  7. DON’T LEAVE CHILDCARE TILL THE LAST MINUTE it books up quickly! Many hotels & chalets offer some level of childcare, from private nannies to on-site crèches and kindergartens. We have heard stories of bored children who don't understand the language, so establish what activities are available and what languages they speak. Some travel companies provide children’s clubs run by experienced English speaking nannies, taking infants from 6 months to 4 years (approx. £100 for 6 morning or afternoons) and children from 3-11 years, taking and collecting your child from ski school, adding valuable time to your available skiing time.
    Cheap clothing will not keep then dry and warm. You need good quality specialist ski clothing and technical ski socks to prevent blisters and bruising to the shins. The clothing can be expensive but they make excellent coats for the rest of the winter and often last two holidays.
    Helmets are a legal requirement. They are best bought from a shop where you have tried them on (and the child can take them off themselves), with rented helmets you can’t guarantee safety. Buy good quality double lens ski goggles that wont fog up, affecting their vision.

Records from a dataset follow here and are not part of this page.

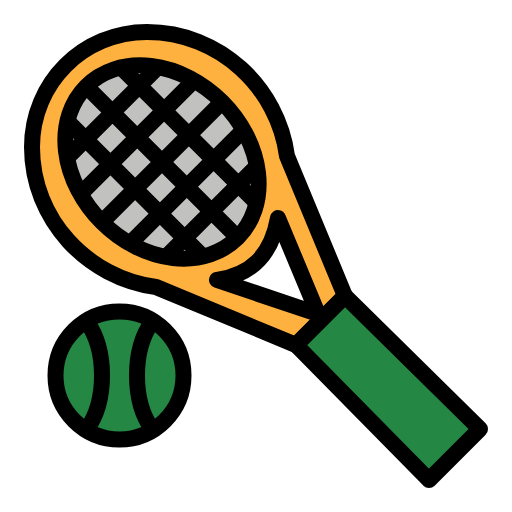
<!DOCTYPE html>
<html lang="en">
<head>
<meta charset="utf-8">
<title>Tennis racket and ball</title>
<style>
:root { --paper: #fff; --ink: #000; --frame: #ffb140; --grip: #258744; --bed: #c1c1bf; }
html, body { margin: 0; background: var(--paper); overflow: hidden; }
svg { display: block; width: 512px; height: 512px; }
.outline { stroke: var(--ink); stroke-width: 16; stroke-linejoin: round; stroke-linecap: round; fill: none; }
.frame { fill: var(--frame); }
.throat { fill: var(--paper); }
.bed { fill: var(--bed); }
.grip, .ball { fill: var(--grip); }
</style>
</head>
<body>
<svg viewBox="0 0 512 512" role="img" aria-label="Tennis racket and ball">
  <defs>
    <clipPath id="bed-clip"><ellipse rx="107" ry="85"/></clipPath>
  </defs>
  <g id="racket">
    <path class="outline frame" d="M287 156C278 88 220 32 147 32C83 32 32 83 32 147C32 220 88 278 156 287L296 345L345 296Z"/>
    <path class="outline throat" d="M278 218L318 314L217 280C250 275 271 257 278 218Z"/>
    <g id="strings" transform="translate(162 162) rotate(45)">
      <ellipse class="bed" rx="107" ry="85"/>
      <path class="outline" clip-path="url(#bed-clip)" d="M-107 0H107M-107 -38H107M-107 38H107M-70 -85V85M-35 -85V85M0 -85V85M35 -85V85M70 -85V85"/>
      <ellipse class="outline" rx="107" ry="85"/>
    </g>
    <polygon class="outline grip" points="345,296 480,429 429,480 296,345"/>
  </g>
  <g id="ball">
    <circle class="outline ball" cx="119.5" cy="375.5" r="64"/>
    <path class="outline" d="M87 322C107 350 107 401 87 429M152 322C132 350 132 401 152 429"/>
  </g>
</svg>
</body>
</html>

About the Author: Tess Bradshaw runs Little Skiers, a family business whose aim is to provide quality advice and products to make your family skiing holiday an unforgettable experience. Visit their website Little Skiers for more detailed advice and ski clothing.

Kid's Ski Wear and Snowboard Gear - Buy or Hire?

Skiing With Teens

Autumn Outdoor Activities for Kids

Recent Posts

Here's what's new on eParenting

Most Popular